**Task goal**
Lines that contain the string "userSpaceOnUse" are the ones to list; copy all of them from the records.

**Records**
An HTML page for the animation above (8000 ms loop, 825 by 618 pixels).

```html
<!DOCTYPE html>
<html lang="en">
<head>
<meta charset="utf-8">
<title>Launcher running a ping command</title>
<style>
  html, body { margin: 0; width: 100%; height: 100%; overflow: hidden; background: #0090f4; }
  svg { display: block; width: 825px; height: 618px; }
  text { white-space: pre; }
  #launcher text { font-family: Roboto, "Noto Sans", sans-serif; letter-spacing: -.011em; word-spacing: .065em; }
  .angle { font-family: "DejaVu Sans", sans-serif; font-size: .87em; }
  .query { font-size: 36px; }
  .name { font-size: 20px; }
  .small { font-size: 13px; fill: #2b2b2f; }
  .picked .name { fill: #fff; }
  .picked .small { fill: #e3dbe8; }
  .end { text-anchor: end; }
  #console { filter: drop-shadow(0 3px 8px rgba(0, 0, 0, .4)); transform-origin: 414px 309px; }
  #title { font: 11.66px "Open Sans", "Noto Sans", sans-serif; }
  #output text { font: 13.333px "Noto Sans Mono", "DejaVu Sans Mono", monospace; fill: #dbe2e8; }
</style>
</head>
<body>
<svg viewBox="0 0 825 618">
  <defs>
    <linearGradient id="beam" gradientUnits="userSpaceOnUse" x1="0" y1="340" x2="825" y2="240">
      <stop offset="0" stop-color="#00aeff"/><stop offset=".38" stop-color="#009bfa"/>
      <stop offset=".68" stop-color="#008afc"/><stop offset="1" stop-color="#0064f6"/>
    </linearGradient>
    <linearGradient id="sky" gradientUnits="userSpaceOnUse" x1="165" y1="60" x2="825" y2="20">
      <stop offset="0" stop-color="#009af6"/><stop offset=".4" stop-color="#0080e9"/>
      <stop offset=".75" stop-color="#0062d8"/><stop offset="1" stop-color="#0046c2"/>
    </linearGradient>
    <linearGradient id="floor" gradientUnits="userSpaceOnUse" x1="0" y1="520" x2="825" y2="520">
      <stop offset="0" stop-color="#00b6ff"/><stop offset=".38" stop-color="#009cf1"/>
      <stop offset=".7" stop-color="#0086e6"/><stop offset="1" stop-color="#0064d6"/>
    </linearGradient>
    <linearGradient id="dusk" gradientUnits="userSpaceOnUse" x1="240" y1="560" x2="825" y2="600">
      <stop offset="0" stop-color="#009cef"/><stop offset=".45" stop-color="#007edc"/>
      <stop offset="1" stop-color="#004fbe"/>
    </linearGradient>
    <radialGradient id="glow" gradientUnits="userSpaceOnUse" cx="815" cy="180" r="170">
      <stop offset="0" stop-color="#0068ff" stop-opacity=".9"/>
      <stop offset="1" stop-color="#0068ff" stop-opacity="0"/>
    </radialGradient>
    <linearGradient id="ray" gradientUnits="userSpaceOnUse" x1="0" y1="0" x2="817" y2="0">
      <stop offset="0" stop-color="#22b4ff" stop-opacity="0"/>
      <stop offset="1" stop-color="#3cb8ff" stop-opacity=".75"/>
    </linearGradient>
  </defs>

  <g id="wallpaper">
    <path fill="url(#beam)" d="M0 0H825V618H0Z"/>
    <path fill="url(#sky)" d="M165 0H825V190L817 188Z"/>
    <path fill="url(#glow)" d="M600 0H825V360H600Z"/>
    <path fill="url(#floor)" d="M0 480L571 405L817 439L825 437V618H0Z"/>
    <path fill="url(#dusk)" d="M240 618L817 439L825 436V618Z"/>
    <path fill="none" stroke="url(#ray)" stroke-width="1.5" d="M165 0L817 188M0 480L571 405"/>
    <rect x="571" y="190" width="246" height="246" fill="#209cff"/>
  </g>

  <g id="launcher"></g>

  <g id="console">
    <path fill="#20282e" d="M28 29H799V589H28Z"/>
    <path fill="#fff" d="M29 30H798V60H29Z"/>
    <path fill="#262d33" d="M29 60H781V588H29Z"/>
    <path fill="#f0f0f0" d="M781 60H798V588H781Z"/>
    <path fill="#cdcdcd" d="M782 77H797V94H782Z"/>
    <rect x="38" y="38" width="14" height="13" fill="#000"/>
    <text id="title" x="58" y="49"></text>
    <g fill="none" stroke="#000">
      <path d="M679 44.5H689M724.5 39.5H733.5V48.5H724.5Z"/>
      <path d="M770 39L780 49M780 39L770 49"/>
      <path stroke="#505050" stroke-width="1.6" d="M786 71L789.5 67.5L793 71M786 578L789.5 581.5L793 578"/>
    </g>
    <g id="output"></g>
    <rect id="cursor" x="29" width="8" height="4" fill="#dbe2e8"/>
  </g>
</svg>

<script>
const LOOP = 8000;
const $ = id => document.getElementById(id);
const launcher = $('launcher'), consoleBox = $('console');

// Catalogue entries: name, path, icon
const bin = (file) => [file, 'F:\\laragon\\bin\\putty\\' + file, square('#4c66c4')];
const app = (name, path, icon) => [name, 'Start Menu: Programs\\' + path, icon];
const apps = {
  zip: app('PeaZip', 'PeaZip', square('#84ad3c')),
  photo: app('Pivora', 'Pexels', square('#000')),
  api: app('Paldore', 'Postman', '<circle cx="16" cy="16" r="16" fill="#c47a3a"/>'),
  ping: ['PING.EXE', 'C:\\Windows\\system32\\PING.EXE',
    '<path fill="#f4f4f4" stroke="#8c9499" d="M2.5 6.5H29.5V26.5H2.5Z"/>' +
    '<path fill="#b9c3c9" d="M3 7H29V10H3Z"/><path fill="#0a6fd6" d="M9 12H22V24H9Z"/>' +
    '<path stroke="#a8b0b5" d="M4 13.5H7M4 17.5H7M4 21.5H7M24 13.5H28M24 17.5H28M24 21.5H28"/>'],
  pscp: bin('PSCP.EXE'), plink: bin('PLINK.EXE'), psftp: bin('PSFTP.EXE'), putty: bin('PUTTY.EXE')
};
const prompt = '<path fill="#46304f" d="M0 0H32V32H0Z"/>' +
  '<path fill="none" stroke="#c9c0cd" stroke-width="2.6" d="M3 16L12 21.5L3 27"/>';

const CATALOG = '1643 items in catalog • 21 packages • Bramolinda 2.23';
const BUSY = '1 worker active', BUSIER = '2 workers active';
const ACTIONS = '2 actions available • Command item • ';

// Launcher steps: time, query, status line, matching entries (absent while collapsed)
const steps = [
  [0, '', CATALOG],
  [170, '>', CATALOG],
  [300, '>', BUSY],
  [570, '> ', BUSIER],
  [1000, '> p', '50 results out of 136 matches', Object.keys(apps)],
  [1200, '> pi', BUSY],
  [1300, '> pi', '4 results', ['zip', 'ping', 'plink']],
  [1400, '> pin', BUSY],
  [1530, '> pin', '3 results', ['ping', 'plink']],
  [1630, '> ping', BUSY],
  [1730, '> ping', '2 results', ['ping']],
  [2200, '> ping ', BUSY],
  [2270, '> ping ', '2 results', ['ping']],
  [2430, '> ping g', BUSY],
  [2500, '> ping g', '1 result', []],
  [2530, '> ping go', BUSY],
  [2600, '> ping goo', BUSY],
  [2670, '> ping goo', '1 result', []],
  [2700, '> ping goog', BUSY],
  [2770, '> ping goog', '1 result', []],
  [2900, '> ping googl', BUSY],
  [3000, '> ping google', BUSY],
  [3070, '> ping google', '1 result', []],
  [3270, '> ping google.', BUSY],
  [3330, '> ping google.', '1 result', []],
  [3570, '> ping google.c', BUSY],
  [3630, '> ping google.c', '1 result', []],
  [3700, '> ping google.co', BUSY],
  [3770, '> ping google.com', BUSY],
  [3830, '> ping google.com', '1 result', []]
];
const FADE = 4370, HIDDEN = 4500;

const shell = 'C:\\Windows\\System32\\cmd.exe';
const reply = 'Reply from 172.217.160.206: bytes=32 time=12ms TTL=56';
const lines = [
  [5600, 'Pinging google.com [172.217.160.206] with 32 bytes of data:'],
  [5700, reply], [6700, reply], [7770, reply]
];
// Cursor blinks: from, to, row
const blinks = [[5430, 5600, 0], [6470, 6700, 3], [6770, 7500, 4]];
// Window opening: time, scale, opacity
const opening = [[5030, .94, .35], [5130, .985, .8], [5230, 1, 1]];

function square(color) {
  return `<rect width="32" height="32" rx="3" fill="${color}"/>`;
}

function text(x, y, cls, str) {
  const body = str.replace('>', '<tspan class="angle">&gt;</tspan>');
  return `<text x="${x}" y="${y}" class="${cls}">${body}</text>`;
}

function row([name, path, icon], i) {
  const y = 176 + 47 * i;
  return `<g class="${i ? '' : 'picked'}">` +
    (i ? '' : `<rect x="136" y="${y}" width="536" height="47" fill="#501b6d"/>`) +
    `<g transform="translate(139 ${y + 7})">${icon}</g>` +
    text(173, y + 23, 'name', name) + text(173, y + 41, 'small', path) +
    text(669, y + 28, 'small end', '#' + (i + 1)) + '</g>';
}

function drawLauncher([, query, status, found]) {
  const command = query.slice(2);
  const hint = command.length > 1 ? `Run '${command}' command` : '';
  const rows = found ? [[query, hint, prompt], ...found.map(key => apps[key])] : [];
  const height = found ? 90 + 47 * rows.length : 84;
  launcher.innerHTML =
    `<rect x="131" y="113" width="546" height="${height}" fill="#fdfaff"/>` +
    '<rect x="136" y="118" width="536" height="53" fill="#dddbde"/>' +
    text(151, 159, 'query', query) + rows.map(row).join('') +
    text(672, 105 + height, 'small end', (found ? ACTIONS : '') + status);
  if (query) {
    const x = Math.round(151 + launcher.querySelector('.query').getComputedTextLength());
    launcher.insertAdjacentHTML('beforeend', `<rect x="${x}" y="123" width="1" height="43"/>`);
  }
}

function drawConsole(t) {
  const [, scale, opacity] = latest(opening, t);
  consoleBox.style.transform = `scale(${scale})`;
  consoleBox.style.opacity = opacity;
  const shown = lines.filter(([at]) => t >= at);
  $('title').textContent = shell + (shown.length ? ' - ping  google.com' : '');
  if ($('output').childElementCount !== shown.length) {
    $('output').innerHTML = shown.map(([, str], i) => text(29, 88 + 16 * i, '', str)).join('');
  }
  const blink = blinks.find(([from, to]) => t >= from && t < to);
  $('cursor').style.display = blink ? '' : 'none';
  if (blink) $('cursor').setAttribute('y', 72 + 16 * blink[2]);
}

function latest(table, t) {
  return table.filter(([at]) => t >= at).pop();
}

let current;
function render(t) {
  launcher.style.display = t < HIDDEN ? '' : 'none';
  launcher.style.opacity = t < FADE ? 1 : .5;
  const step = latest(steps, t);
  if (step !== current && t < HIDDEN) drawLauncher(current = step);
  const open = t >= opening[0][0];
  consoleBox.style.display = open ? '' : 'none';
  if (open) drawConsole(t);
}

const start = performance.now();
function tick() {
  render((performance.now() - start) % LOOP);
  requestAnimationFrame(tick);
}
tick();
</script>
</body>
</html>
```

==

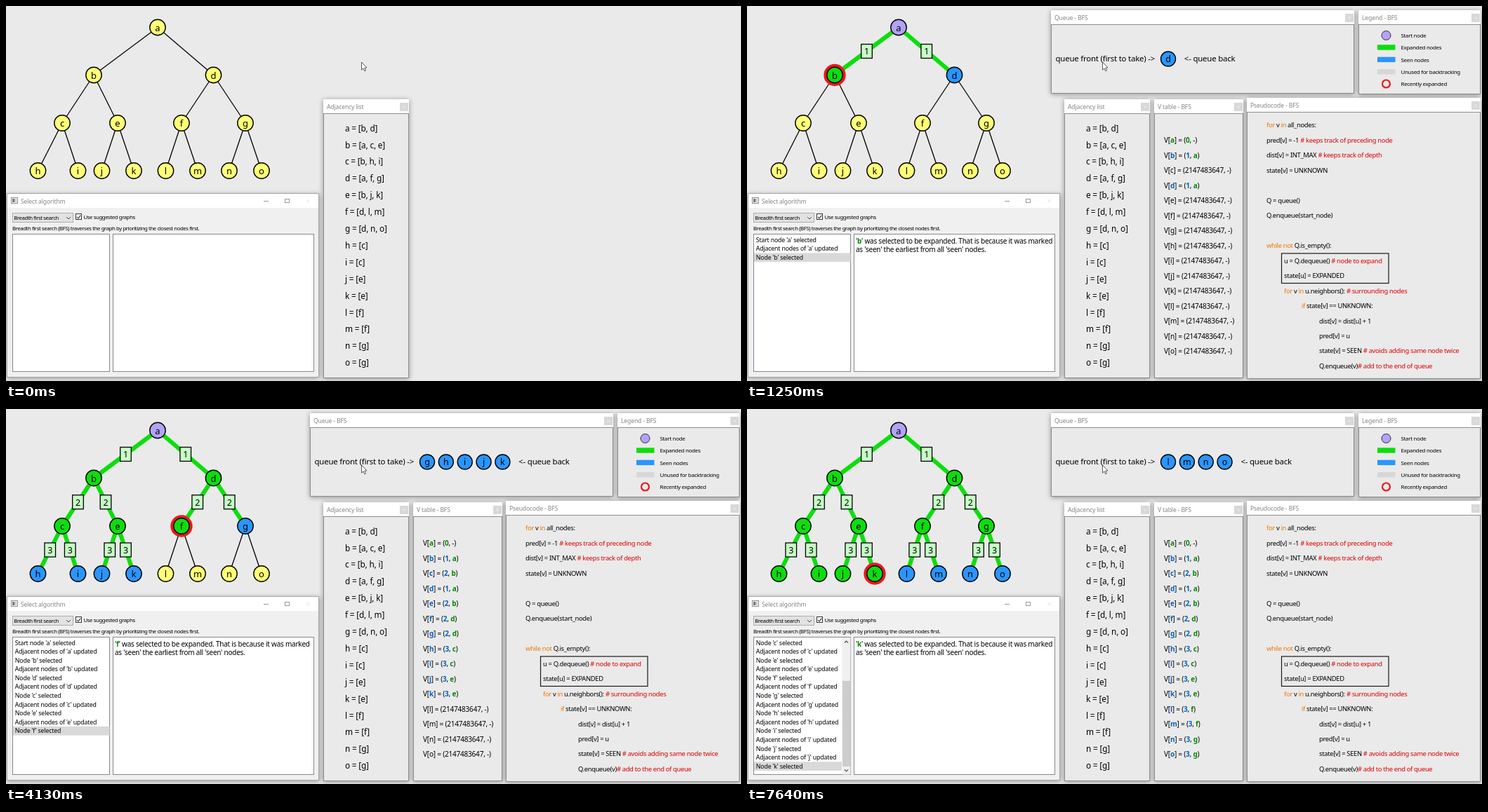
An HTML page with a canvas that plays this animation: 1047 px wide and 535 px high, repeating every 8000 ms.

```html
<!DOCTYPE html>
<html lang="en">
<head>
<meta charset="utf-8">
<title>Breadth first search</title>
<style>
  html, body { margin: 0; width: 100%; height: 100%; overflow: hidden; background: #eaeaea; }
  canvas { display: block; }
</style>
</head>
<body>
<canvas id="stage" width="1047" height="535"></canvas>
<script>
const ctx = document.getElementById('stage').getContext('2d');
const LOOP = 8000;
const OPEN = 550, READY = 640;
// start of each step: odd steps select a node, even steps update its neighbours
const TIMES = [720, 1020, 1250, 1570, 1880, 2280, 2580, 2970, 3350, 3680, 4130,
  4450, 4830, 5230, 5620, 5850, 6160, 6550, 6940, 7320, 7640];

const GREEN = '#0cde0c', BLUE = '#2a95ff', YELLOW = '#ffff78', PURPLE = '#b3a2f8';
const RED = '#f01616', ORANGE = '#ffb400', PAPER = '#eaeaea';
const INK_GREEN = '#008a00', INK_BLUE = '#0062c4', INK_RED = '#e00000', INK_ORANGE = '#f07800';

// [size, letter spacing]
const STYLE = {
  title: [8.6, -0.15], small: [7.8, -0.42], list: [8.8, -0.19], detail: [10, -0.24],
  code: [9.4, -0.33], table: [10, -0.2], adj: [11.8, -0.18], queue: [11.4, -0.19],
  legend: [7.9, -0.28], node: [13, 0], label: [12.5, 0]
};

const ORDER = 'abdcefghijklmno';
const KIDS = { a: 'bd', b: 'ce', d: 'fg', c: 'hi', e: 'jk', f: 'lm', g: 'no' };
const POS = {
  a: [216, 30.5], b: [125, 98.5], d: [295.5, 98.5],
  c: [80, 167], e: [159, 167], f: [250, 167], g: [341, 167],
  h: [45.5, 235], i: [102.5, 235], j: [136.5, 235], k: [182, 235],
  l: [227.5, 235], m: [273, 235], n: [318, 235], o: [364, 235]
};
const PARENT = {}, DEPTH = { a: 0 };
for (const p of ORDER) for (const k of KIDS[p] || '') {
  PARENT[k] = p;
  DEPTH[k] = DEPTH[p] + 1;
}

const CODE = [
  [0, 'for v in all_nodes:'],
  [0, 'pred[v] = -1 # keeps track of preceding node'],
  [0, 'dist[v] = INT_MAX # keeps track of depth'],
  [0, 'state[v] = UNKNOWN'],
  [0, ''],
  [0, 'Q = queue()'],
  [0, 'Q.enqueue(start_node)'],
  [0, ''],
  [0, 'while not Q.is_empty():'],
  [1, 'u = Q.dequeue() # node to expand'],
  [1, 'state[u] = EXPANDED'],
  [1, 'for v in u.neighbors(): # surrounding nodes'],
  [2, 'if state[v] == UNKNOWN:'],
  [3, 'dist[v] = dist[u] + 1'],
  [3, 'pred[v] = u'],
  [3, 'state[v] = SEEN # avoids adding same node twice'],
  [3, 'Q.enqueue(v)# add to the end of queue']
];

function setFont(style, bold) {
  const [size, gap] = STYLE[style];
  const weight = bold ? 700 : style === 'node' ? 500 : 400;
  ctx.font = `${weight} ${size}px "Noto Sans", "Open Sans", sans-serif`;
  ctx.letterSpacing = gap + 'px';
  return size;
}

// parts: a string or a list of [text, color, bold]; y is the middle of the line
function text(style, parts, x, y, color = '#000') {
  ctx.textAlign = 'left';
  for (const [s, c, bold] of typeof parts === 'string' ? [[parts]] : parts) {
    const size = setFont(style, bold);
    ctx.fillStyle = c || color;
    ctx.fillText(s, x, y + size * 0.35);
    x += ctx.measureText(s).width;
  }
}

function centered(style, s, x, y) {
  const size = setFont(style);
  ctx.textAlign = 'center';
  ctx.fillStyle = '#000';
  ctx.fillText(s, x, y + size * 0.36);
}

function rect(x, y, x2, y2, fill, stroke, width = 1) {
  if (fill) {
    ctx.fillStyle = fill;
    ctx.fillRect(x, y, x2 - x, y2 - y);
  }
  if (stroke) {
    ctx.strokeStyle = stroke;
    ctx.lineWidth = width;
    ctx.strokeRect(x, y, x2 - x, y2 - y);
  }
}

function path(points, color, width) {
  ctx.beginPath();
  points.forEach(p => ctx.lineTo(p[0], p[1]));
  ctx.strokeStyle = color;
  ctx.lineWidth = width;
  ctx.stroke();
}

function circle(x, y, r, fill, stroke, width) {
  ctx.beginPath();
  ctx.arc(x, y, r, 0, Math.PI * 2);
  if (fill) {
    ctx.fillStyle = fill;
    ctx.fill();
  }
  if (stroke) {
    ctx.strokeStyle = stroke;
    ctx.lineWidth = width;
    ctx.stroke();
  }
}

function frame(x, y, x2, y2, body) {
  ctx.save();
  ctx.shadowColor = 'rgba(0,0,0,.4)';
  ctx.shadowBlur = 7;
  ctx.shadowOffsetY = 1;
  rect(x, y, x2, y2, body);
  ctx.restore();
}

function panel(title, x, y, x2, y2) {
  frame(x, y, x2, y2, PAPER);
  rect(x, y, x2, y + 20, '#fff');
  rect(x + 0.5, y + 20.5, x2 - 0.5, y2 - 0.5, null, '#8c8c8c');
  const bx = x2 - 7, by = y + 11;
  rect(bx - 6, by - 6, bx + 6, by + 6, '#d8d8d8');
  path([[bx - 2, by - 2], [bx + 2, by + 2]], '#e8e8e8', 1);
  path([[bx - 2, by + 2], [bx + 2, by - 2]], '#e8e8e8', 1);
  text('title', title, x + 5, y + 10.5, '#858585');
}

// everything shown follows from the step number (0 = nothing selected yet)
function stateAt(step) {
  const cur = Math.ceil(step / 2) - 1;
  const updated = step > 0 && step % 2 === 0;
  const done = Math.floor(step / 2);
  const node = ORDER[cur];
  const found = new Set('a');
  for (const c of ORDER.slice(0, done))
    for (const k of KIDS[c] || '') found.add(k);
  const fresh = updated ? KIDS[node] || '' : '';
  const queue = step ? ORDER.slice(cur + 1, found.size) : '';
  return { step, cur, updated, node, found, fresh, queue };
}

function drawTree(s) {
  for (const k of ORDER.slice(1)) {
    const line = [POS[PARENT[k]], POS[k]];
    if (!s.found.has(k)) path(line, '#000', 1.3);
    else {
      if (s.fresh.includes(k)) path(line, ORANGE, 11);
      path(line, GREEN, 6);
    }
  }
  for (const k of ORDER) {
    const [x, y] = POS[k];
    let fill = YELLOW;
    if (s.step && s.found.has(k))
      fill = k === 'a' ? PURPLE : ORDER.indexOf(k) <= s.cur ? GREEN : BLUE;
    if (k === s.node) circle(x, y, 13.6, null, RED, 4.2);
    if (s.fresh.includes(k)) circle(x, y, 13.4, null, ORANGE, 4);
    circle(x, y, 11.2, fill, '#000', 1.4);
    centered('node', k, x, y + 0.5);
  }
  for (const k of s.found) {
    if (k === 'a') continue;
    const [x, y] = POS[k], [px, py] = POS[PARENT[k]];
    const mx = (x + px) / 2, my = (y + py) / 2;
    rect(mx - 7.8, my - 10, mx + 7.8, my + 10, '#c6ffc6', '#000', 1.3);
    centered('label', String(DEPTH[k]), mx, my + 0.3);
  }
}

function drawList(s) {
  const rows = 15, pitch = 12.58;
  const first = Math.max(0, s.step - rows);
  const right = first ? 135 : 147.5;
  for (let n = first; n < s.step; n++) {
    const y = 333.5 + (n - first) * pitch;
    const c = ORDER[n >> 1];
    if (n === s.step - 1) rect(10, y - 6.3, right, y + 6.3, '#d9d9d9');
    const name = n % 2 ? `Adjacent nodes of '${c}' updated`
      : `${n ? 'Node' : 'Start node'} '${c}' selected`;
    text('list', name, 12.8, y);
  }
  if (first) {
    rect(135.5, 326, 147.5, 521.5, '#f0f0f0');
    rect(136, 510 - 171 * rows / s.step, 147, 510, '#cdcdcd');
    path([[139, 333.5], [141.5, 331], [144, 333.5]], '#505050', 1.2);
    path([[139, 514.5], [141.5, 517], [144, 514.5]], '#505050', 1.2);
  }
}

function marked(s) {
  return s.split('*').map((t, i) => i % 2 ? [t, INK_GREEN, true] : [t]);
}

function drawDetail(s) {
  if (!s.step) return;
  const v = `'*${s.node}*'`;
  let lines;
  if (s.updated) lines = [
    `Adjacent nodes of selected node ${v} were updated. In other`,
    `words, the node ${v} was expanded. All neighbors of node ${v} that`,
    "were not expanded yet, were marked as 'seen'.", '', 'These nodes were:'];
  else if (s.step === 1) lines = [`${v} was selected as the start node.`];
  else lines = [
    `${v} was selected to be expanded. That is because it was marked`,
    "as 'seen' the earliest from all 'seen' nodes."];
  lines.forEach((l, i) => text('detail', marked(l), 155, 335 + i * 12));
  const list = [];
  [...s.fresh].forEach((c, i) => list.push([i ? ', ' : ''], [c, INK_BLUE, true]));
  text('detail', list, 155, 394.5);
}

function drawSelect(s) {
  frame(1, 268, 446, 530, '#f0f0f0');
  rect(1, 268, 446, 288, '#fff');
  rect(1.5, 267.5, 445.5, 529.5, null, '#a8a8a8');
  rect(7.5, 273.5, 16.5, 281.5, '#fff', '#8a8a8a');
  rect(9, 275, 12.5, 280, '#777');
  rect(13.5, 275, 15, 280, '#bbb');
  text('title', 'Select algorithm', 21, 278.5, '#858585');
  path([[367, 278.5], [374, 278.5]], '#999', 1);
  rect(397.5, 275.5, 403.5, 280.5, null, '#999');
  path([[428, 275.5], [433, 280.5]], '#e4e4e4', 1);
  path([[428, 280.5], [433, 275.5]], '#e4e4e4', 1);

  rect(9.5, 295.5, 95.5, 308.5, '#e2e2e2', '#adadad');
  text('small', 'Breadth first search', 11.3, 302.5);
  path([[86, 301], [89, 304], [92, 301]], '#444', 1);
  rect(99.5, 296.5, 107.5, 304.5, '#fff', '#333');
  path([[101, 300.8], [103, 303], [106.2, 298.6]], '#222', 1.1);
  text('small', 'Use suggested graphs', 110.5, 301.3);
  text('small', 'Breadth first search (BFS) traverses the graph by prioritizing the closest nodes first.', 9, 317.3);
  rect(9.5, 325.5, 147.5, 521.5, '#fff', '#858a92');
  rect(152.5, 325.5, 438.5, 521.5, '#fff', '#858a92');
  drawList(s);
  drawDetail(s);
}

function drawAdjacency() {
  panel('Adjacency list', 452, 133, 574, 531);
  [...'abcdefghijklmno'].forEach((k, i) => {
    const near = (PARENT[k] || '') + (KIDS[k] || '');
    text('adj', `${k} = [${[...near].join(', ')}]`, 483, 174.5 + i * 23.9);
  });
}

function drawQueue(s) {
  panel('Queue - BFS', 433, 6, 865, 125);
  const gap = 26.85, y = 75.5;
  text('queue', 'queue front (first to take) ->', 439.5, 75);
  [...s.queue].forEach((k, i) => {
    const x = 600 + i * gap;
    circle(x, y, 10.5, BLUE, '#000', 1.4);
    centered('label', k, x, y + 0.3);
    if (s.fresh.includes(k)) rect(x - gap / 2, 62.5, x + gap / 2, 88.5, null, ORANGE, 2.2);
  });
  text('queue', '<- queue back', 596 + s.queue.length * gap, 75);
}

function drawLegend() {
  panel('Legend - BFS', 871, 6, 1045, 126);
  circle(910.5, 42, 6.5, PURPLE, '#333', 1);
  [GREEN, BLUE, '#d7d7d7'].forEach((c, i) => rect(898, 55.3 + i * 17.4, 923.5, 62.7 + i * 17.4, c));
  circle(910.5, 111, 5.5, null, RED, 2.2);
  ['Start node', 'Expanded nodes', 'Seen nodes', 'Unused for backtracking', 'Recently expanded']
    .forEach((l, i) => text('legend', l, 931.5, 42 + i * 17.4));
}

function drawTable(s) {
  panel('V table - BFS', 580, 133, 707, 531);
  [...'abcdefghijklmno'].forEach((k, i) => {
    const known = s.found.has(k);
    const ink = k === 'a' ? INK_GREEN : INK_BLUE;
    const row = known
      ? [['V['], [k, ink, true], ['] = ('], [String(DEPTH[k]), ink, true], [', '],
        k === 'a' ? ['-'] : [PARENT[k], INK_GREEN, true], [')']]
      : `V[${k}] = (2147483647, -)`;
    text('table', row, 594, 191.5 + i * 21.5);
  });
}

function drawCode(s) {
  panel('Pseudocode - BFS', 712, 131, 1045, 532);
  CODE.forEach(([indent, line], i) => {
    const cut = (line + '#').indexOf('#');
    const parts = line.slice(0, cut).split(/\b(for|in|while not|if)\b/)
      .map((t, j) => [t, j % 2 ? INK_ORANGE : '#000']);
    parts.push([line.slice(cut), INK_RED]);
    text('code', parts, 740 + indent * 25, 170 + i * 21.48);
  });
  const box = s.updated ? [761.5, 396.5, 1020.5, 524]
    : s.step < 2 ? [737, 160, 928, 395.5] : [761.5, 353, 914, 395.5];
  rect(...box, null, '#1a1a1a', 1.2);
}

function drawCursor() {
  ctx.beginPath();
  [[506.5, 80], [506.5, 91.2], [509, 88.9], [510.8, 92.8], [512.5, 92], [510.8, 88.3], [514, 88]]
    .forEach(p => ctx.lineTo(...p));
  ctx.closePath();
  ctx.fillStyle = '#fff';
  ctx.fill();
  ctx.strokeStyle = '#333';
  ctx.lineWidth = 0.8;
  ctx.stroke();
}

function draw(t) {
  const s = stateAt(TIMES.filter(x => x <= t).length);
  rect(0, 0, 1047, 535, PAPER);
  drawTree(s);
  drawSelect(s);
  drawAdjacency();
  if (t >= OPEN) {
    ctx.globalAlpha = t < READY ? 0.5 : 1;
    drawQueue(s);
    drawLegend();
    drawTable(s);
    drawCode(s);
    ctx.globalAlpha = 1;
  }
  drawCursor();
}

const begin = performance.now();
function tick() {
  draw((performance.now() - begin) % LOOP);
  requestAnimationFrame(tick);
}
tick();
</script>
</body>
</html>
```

**Reply to the task**
    <linearGradient id="beam" gradientUnits="userSpaceOnUse" x1="0" y1="340" x2="825" y2="240">
    <linearGradient id="sky" gradientUnits="userSpaceOnUse" x1="165" y1="60" x2="825" y2="20">
    <linearGradient id="floor" gradientUnits="userSpaceOnUse" x1="0" y1="520" x2="825" y2="520">
    <linearGradient id="dusk" gradientUnits="userSpaceOnUse" x1="240" y1="560" x2="825" y2="600">
    <radialGradient id="glow" gradientUnits="userSpaceOnUse" cx="815" cy="180" r="170">
    <linearGradient id="ray" gradientUnits="userSpaceOnUse" x1="0" y1="0" x2="817" y2="0">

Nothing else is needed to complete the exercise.